# The task
Below are entries. Reproduce exactly the lines between the line holding "616L529 621M519 611L530" and the line holding "348C497 354 503", inclusive, and only those.

*** Opening of Excerpted data ***

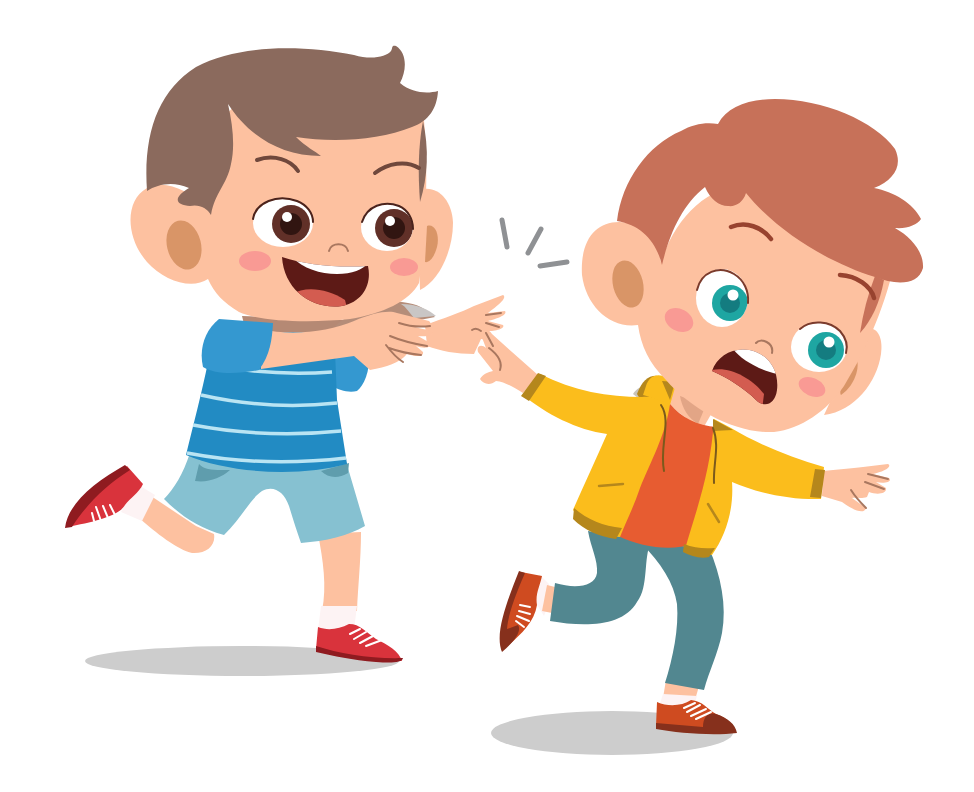
<!DOCTYPE html>
<html lang="en">
<head>
<meta charset="utf-8">
<title>Two boys playing tag</title>
<style>
:root{--skin:#fdc1a0;--ear:#d99567;--line:#a9775f;--blush:#f99a94;--brown:#8b6a5d;--brow:#70483c;--ginger:#c77159;--ginger-brow:#98432f;--blue:#228bc3;--sleeve:#3498d0;--stripe:#b9e4f3;--shorts:#86c1d1;--shorts-dark:#5f9dad;--red:#d9333c;--red-dark:#8f1b20;--yellow:#fbbd1c;--mustard:#b5871c;--orange:#e75c31;--jeans:#528790;--rust:#cf4b20;--rust-dark:#86301c;--mouth:#5d1a16;--tongue:#d35c50;--iris:#1ea6a2;--shadow:#cdcdcd;--grey:#8f9194}
html,body{margin:0;background:#fff}
body{width:974px;height:792px;overflow:hidden}
svg{display:block}
.skin{fill:var(--skin)}.ear{fill:var(--ear)}.blush{fill:var(--blush)}.brown{fill:var(--brown)}.ginger{fill:var(--ginger)}
.blue{fill:var(--blue)}.sleeve{fill:var(--sleeve)}.shorts{fill:var(--shorts)}.red{fill:var(--red)}.red-dark{fill:var(--red-dark)}
.yellow{fill:var(--yellow)}.mustard{fill:var(--mustard)}.orange{fill:var(--orange)}.jeans{fill:var(--jeans)}.rust{fill:var(--rust)}.rust-dark{fill:var(--rust-dark)}
.mouth{fill:var(--mouth)}.tongue{fill:var(--tongue)}.white{fill:#fff}.sock{fill:#fdf3f4}.shadow{fill:var(--shadow)}
.stroke{fill:none;stroke-linecap:round;stroke-linejoin:round}
.crease{stroke:var(--line);stroke-width:2}
.brow{stroke:var(--brow);stroke-width:4}
.ginger-brow{stroke:var(--ginger-brow);stroke-width:4.5}
.stripe{stroke:var(--stripe);stroke-width:3.5;stroke-linecap:butt}
.cord{stroke:#7b5a1c;stroke-width:2}
.lace{stroke:#fff;stroke-width:2}
.spark{stroke:var(--grey);stroke-width:5}
</style>
</head>
<body>
<svg width="974" height="792" viewBox="0 0 974 792" role="img" aria-label="A laughing boy chases and tags a startled boy">
<defs>
<clipPath id="chaser-mouth"><path d="M282 257C306 265 338 268 368 266C372 284 363 302 342 306C312 310 284 290 282 257Z"/></clipPath>
<clipPath id="runner-mouth"><path d="M712 371C718 354 737 345 756 352C771 358 779 373 777 390C775 405 764 408 756 400C744 388 728 378 712 371Z"/></clipPath>
<clipPath id="chaser-eye-left"><ellipse cx="283" cy="223" rx="30" ry="24"/></clipPath>
<clipPath id="chaser-eye-right"><ellipse cx="387" cy="227" rx="26" ry="24"/></clipPath>
<clipPath id="runner-eye-left"><ellipse cx="722" cy="298" rx="26" ry="29"/></clipPath>
<clipPath id="runner-eye-right"><ellipse cx="819" cy="347" rx="28" ry="25"/></clipPath>
<g id="dark-iris"><circle r="19" fill="#613028"/><circle r="11" fill="#311511"/><circle cx="-4" cy="-7" r="5" fill="#fff"/></g>
<g id="teal-iris"><circle r="18" fill="var(--iris)"/><circle r="10" fill="#147c80"/><circle cx="3" cy="-8" r="5.5" fill="#fff"/></g>
</defs>
<rect class="white" width="974" height="792"/>

<g id="ground-shadows" class="shadow">
<ellipse cx="242" cy="661" rx="157" ry="15"/>
<ellipse cx="612" cy="733" rx="121" ry="22"/>
</g>

<g id="surprise-marks" class="stroke spark">
<path d="M502 220L507 247M541 229L528 253M540 266L567 262"/>
</g>

<g id="chaser">
<g id="chaser-back-leg">
<path class="skin" d="M148 494L196 526L214 534C216 546 206 554 192 553C178 550 156 533 138 517Z"/>
<path class="sock" d="M137 484L155 495L142 521L121 512Z"/>
<path class="red" d="M127 466L143 484C139 493 130 498 125 505C119 516 94 522 67 527C75 507 98 484 127 466Z"/>
<path class="red-dark" d="M125 465L130 470C105 486 86 505 72 527L65 528C68 503 95 482 125 465Z"/>
<path class="stroke lace" d="M96 507L101 521M103 506L108 518M110 505L115 515M92 513L94 521"/>
</g>
<g id="chaser-front-leg">
<path class="skin" d="M318 534L361 532C361 560 358 585 357 611L322 611C327 586 323 560 318 534Z"/>
<path class="sock" d="M321 606L357 606L354 630L318 630Z"/>
<path class="red" d="M318 627C328 631 339 629 349 624C360 624 366 632 376 639C388 645 399 651 402 661C375 661 340 656 316 649Z"/>
<path class="red-dark" d="M316 646C340 654 372 659 403 658C402 663 391 663 376 662C352 660 334 656 316 652Z"/>
<path class="stroke lace" d="M354 639L366 632M360 643L373 636M366 646L382 640M350 634L360 629"/>
</g>
<path id="chaser-shorts" class="shorts" d="M190 453C183 474 174 489 164 499C180 515 198 528 224 535C240 520 251 498 262 491C274 485 284 492 289 506C293 519 297 532 301 543C326 541 348 536 365 526L345 458Z"/>
<path d="M199 464C205 471 216 470 230 470C221 478 208 483 195 481ZM321 471L349 463L348 473C338 479 328 478 321 471Z" fill="var(--shorts-dark)"/>
<g id="chaser-shirt">
<path class="sleeve" d="M330 352L369 354C370 372 364 385 357 391C348 393 339 390 332 386Z"/>
<path class="blue" d="M217 326L334 326L337 400L347 464C300 477 231 474 186 455C193 426 202 392 208 362Z"/>
<path class="stroke stripe" d="M206 364C246 372 290 375 332 372M201 395C245 405 292 408 337 403M193 425C241 434 292 436 341 431M187 453C239 463 293 464 346 458"/>
</g>
<path id="chaser-neck-shade" d="M242 316L350 320L338 332L246 332Z" fill="#b58974"/>
<g id="chaser-arms">
<path class="skin" d="M425 325C442 319 462 312 474 306L503 295C508 298 497 306 488 313L505 311C508 315 496 319 488 321L503 325C506 329 492 332 484 331C492 335 490 341 481 339L474 354C457 354 440 351 427 346Z"/>
<path class="stroke crease" d="M472 330Q476 327 481 331M486 315L501 313M486 323L499 327"/>
<path d="M335 326C359 306 382 298 408 303C421 305 429 312 435 317L399 324L344 334Z" fill="#b58d79"/>
<path d="M401 304C418 304 429 310 436 316L414 318C409 312 406 307 401 304Z" fill="#c9c6c5"/>
<path class="skin" d="M261 329C290 336 329 332 354 321C373 313 388 310 397 313L429 321C434 325 426 328 414 327L432 331C435 335 427 337 418 336L430 343C432 348 424 349 416 346L423 352C424 357 416 357 407 354C399 363 387 367 370 370L354 356L261 369Z"/>
<path class="stroke crease" d="M389 348C400 352 411 354 421 355M390 336C402 341 415 344 427 346M399 323Q414 328 430 326M386 345Q395 357 403 362"/>
<path class="sleeve" d="M219 319L273 323C272 340 270 355 259 370C238 374 216 375 203 367C199 350 204 331 219 319Z"/>
</g>
<g id="chaser-head">
<path class="skin" d="M417 191C435 183 452 198 453 223C453 251 439 281 420 290Z"/>
<path class="ear" d="M427 226C435 223 440 235 437 247C434 258 429 263 425 262Z"/>
<path class="skin" d="M205 190C204 150 220 102 260 92L424 120C428 170 427 230 419 283C410 301 382 314 350 319C312 323 260 322 239 312C224 303 214 293 208 279C192 290 164 281 147 262C126 238 124 201 147 188C165 179 188 190 205 207Z"/>
<ellipse class="ear" cx="184" cy="245" rx="17" ry="25" transform="rotate(-14 184 245)"/>
<path class="brown" d="M147 191C143 134 158 91 196 67C239 44 303 45 354 55C371 60 386 57 391 51C393 48 391 45 396 46C407 53 407 70 400 83C412 93 427 94 438 91C437 108 429 121 412 127C380 140 334 143 296 137C306 147 315 151 321 156C280 156 248 135 228 104C233 126 235 147 231 164C227 185 215 192 211 215C207 208 199 204 190 206C177 205 171 199 189 188C173 181 158 184 147 191Z"/>
<path class="brown" d="M423 121C429 149 428 176 420 202C418 174 418 147 423 121Z"/>
<ellipse class="white" cx="283" cy="223" rx="30" ry="24"/>
<g clip-path="url(#chaser-eye-left)"><use href="#dark-iris" x="291" y="224"/></g>
<path class="stroke" stroke="#4b231c" stroke-width="2" d="M253 219C256 202 277 194 297 201C307 205 313 213 313 222"/>
<ellipse class="white" cx="387" cy="227" rx="26" ry="24"/>
<g clip-path="url(#chaser-eye-right)"><use href="#dark-iris" x="394" y="228"/></g>
<path class="stroke" stroke="#4b231c" stroke-width="2" d="M362 222C367 206 384 200 399 206C408 210 413 219 413 229"/>
<path class="stroke brow" d="M257 160C274 154 291 160 298 171M375 173C388 163 406 160 419 168"/>
<ellipse class="blush" cx="255" cy="261" rx="16" ry="10"/>
<ellipse class="blush" cx="404" cy="267" rx="14" ry="9"/>
<path class="stroke crease" d="M329 251C331 242 346 242 348 251"/>
<g clip-path="url(#chaser-mouth)">
<rect class="mouth" x="275" y="250" width="100" height="65"/>
<path class="white" d="M288 252L369 262C363 270 352 274 337 274C318 274 298 267 288 252Z"/>
<path class="tongue" d="M292 294C305 286 327 288 345 300L348 312L300 312Z"/>
</g>
</g>
</g>

<g id="runner">
<g id="runner-back-leg">
<path class="sock" d="M539 574L549 584L550 600L544 616L534 600Z"/>
<path class="skin" d="M547 585L555 587L552 613L542 611Z"/>
<path class="jeans" d="M588 531L651 542C643 558 649 586 637 602C623 627 584 627 550 621L555 583C575 589 595 587 597 573C598 560 591 548 588 531Z"/>
<path class="rust" d="M521 572L542 576C540 586 535 594 537 605C534 624 518 637 502 651C497 631 508 602 521 572Z"/>
<path class="rust-dark" d="M519 571L525 573C514 598 508 616 507 629L518 625C522 631 515 641 502 652C494 633 508 599 519 571Z"/>
<path class="stroke lace" d="M517 616L529 621M519 611L530 614M520 605L530 607M516 621L524 627"/>
</g>
<g id="runner-front-leg">
<path class="skin" d="M666 680L699 686L695 700L663 698Z"/>
<path class="sock" d="M663 694L697 696L692 710L658 710Z"/>
<path class="jeans" d="M641 543L709 548C721 576 727 606 722 633C718 654 709 671 704 690L665 683C673 658 679 628 677 604C674 583 661 563 641 543Z"/>
<path class="rust" d="M657 702C668 707 682 706 691 700C703 701 707 709 716 714C728 718 734 725 736 733L656 726Z"/>
<path class="rust-dark" d="M656 723L703 727C703 717 708 712 716 714C728 718 735 724 737 733C712 736 678 733 656 729Z"/>
<path class="stroke lace" d="M687 712L700 705M691 716L706 709M696 719L711 712M684 708L695 703"/>
</g>
<g id="runner-hands">
<path class="skin" d="M538 375L523 393C513 387 505 382 496 381C490 386 483 384 480 379C483 374 488 372 493 371L478 352C476 345 482 344 486 348L481 335C482 328 489 329 492 334L512 352Z"/>
<path class="stroke crease" d="M489 348C497 354 503 361 500 370M486 333L493 346"/>
<path class="skin" d="M823 471C836 470 852 468 863 467L888 464C893 467 883 472 873 474L889 478C893 482 884 484 876 482L886 488C887 494 877 495 869 492L867 497C861 499 855 497 852 498L866 508C864 515 853 510 842 502L822 496Z"/>
<path class="stroke crease" d="M868 474L888 479M865 482L884 489M851 490Q856 498 866 508"/>
</g>
<g id="runner-jacket">
<path d="M633 394C640 383 652 384 662 393L668 405L644 403Z" fill="#c8c3ba"/>
<path class="mustard" d="M637 394C644 374 657 371 671 382L678 408L643 404Z"/>
<path class="skin" d="M672 382L713 411L702 430L669 405Z"/>
<path d="M680 396L706 405L698 424C688 418 682 408 680 396Z" fill="#e2a586"/>
<path class="orange" d="M670 404C681 417 697 426 717 427L715 470L693 544C672 551 643 548 618 536L646 460Z"/>
<path class="yellow" d="M540 374C573 391 609 397 642 397C654 396 663 399 670 404C666 434 650 463 640 488C634 506 626 522 620 537C603 536 585 526 573 510C584 485 597 457 607 434C577 430 546 414 523 395Z"/>
<path class="yellow" d="M646 386C650 373 662 371 676 384L670 405C660 400 653 398 643 395Z"/>
<path class="mustard" d="M538 373L546 376L529 401L521 396ZM574 508C588 520 603 526 622 528L616 539C600 537 584 530 573 519ZM662 381L675 382L670 400Z"/>
<path class="yellow" d="M714 419L731 428C758 444 789 457 824 467L821 499C791 500 757 493 732 482C734 509 726 535 712 555L685 549C696 511 711 472 714 419Z"/>
<path class="mustard" d="M815 469L825 470L821 498L810 497ZM684 544C694 548 704 549 715 548L709 557C700 559 691 556 683 552ZM713 419L733 430L713 431Z"/>
<path class="stroke cord" d="M661 405C672 421 659 446 664 471M713 428C720 446 713 464 714 483"/>
<path class="stroke" stroke="var(--mustard)" stroke-width="2.5" d="M599 486L623 484M708 504L719 522"/>
</g>
<g id="runner-head">
<path class="skin" d="M862 333C875 321 884 336 881 354C877 382 855 411 824 415Z"/>
<path class="ear" d="M855 357C861 362 857 384 841 395C838 392 845 371 855 357Z"/>
<path class="skin" d="M661 262C675 219 706 184 752 185L895 260C887 301 868 347 844 386C827 411 801 429 774 432C735 434 691 409 666 380C649 363 641 346 638 325C610 329 586 306 582 275C580 241 595 222 619 222C643 223 658 239 661 262Z"/>
<ellipse class="ear" cx="628" cy="284" rx="15" ry="24" transform="rotate(-14 628 284)"/>
<path class="ginger" d="M617 221C622 180 648 145 681 131C693 124 706 122 718 124C727 107 748 99 775 99C823 99 875 121 895 149C903 166 894 180 874 188C894 192 913 203 921 219C917 225 907 229 895 228C911 237 924 252 923 268C918 286 895 285 875 277C832 264 778 233 746 193C743 203 735 207 728 206C719 206 710 199 705 187C682 205 669 235 662 265C656 241 641 225 617 221Z"/>
<path class="ginger" d="M875 276L884 280C880 302 872 320 860 333C863 313 868 294 875 276Z"/>
<ellipse class="white" cx="722" cy="298" rx="26" ry="29"/>
<g clip-path="url(#runner-eye-left)"><use href="#teal-iris" x="730" y="303"/></g>
<path class="stroke" stroke="#7b3b2c" stroke-width="2" d="M697 290C701 272 719 265 734 274C744 280 749 291 748 303"/>
<ellipse class="white" cx="819" cy="347" rx="28" ry="25"/>
<g clip-path="url(#runner-eye-right)"><use href="#teal-iris" x="826" y="350"/></g>
<path class="stroke" stroke="#7b3b2c" stroke-width="2" d="M800 329C811 319 830 321 840 331C846 338 848 346 846 353"/>
<path class="stroke ginger-brow" d="M731 227C746 221 762 227 771 239M840 275C857 276 871 286 874 298"/>
<ellipse class="blush" cx="679" cy="320" rx="15" ry="11" transform="rotate(28 679 320)"/>
<ellipse class="blush" cx="812" cy="387" rx="14" ry="9" transform="rotate(24 812 387)"/>
<path class="stroke crease" d="M756 343C761 337 774 343 772 353"/>
<g clip-path="url(#runner-mouth)">
<rect class="mouth" x="705" y="340" width="80" height="72"/>
<path class="white" d="M732 347C738 358 758 370 778 374L778 350L744 340Z"/>
<path class="tongue" d="M712 370C728 366 751 377 764 394L762 410L705 380Z"/>
</g>
</g>
</g>
</svg>
</body>
</html>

*** Close of Excerpted data ***

# Result of this task
<path class="stroke lace" d="M517 616L529 621M519 611L530 614M520 605L530 607M516 621L524 627"/>
</g>
<g id="runner-front-leg">
<path class="skin" d="M666 680L699 686L695 700L663 698Z"/>
<path class="sock" d="M663 694L697 696L692 710L658 710Z"/>
<path class="jeans" d="M641 543L709 548C721 576 727 606 722 633C718 654 709 671 704 690L665 683C673 658 679 628 677 604C674 583 661 563 641 543Z"/>
<path class="rust" d="M657 702C668 707 682 706 691 700C703 701 707 709 716 714C728 718 734 725 736 733L656 726Z"/>
<path class="rust-dark" d="M656 723L703 727C703 717 708 712 716 714C728 718 735 724 737 733C712 736 678 733 656 729Z"/>
<path class="stroke lace" d="M687 712L700 705M691 716L706 709M696 719L711 712M684 708L695 703"/>
</g>
<g id="runner-hands">
<path class="skin" d="M538 375L523 393C513 387 505 382 496 381C490 386 483 384 480 379C483 374 488 372 493 371L478 352C476 345 482 344 486 348L481 335C482 328 489 329 492 334L512 352Z"/>
<path class="stroke crease" d="M489 348C497 354 503 361 500 370M486 333L493 346"/>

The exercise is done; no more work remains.